> _GOAL OF THE EXERCISE_
From the entries below, copy each line in which the word "bump" occurs.

+ + +

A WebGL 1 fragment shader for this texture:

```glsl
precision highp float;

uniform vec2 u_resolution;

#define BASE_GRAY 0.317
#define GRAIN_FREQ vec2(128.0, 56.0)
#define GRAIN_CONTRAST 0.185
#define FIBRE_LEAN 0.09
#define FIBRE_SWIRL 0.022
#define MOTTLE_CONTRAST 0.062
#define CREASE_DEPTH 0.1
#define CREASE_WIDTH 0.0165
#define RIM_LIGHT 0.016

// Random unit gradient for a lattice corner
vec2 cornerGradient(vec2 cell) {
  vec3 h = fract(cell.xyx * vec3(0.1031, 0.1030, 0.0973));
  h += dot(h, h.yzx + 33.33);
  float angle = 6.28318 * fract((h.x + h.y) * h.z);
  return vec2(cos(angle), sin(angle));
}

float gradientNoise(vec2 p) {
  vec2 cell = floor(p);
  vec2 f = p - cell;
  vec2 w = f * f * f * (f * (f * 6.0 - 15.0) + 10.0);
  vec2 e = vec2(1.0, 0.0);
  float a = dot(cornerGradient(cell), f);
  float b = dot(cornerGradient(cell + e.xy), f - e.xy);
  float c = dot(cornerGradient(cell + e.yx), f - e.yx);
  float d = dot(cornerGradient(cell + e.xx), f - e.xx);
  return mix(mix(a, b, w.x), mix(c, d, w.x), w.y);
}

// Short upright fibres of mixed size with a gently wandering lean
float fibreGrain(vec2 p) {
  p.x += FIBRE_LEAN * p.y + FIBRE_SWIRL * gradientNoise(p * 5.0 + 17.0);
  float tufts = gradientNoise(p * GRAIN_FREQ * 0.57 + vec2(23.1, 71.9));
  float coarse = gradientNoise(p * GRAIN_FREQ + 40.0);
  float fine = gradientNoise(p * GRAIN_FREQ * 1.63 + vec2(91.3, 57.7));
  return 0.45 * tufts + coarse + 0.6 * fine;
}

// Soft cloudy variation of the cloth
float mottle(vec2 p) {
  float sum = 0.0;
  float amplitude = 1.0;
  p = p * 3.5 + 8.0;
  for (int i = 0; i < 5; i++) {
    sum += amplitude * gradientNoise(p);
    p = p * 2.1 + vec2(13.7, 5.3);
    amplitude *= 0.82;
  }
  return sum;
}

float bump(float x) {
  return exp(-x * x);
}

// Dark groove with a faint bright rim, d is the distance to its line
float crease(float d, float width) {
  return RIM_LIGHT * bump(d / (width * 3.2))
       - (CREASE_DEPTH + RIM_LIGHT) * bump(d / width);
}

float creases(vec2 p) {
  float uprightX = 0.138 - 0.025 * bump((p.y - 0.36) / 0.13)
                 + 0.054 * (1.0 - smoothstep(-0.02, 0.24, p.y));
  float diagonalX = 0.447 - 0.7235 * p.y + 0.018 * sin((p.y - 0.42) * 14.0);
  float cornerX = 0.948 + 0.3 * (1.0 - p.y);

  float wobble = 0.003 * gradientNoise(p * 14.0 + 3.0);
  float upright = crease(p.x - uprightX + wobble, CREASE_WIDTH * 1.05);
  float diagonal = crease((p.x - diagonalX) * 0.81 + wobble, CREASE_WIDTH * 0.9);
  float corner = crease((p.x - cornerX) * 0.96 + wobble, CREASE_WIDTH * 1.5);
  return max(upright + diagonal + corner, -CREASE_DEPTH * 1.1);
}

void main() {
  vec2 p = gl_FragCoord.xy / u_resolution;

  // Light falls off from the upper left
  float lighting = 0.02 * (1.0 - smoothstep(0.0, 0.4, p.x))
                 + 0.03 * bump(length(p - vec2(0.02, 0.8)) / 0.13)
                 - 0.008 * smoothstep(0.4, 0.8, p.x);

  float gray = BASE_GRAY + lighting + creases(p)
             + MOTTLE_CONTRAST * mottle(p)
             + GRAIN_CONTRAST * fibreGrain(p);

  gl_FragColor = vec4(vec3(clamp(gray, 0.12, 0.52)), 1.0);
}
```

+ + +

> _REPLY TO THE TASK_
float bump(float x) {
  return RIM_LIGHT * bump(d / (width * 3.2))
       - (CREASE_DEPTH + RIM_LIGHT) * bump(d / width);
  float uprightX = 0.138 - 0.025 * bump((p.y - 0.36) / 0.13)
                 + 0.03 * bump(length(p - vec2(0.02, 0.8)) / 0.13)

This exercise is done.